Trust and cost are the two main barriers stopping the over 50s from seeking financial advice on their retirement income, research by Retirement Advantage has found.
The report Retirement Sentiment Index: Expanding Horizons found more than two-fifths (42%) of the over 50s not planning to use an adviser said they were put off by cost, up from 38% last year.
Although trust in the profession has improved over the past year, it is still a significant barrier, according to Retirement Advantage. In 2016, 38% of respondents said they did not trust advisers compared with 31% who said trust was an issue in 2017.
Meanwhile, 31% did not deem consulting a professional adviser as necessary, while almost a fifth (18%) believed it would not be of any benefit. Some 15% said they trusted their pension provider to give them the advice they need.
Becoming more popular
However, the research also found financial advice was becoming more popular among the over-50s on the whole. More than two-fifths (42%) said they planned to speak to a financial adviser about their retirement options this year, up from 38% in 2016.
That said, the report found the internet was still the most popular source (44%) for information on retirement income, closely followed by the government’s Pension Wise guidance service.
Pensions technical director Andrew Tully said it was encouraging to see more people planning to seek financial advice, adding: “While there is plenty of information and guidance to be found online, professional financial advice will help people get the most from their retirement finances.
“The increase in trust in professional advisers over the last year is positive. However, the increase in those citing cost as a reason for not consulting an adviser is disappointing, particularly in light of the one in six that said they would trust their pension provider to give them the information they need.”
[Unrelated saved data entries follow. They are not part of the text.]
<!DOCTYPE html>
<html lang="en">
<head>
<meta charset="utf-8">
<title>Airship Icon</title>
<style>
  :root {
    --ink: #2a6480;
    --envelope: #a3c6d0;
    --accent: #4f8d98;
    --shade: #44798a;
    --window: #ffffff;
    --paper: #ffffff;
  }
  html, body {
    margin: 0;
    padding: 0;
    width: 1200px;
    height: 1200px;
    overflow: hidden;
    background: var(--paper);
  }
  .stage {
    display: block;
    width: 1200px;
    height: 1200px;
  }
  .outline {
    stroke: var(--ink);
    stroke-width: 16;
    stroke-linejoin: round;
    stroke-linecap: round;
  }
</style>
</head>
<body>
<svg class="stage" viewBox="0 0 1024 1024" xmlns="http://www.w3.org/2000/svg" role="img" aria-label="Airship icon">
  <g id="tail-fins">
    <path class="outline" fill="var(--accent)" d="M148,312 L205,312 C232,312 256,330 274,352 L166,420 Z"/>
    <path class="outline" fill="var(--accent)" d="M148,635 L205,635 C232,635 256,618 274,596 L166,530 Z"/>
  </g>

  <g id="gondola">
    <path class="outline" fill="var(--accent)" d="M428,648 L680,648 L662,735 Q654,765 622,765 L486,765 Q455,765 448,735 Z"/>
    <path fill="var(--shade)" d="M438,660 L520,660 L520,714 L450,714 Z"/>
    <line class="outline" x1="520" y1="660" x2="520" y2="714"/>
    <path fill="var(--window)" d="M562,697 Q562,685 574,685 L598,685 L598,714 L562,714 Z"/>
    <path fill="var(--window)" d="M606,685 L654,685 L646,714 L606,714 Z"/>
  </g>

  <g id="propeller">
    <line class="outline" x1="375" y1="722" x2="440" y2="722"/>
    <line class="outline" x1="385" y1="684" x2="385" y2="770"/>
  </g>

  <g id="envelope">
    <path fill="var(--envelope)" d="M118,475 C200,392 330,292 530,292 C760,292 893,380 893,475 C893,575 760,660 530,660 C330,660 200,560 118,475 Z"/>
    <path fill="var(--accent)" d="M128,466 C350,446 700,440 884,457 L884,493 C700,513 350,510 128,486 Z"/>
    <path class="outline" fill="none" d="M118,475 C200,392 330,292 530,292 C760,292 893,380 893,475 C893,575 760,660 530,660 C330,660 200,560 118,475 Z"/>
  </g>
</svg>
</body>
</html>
Last week responses to the House of Commons Work and Pension Select Committee inquiry into pension freedom highlighted a public distrust of advisers.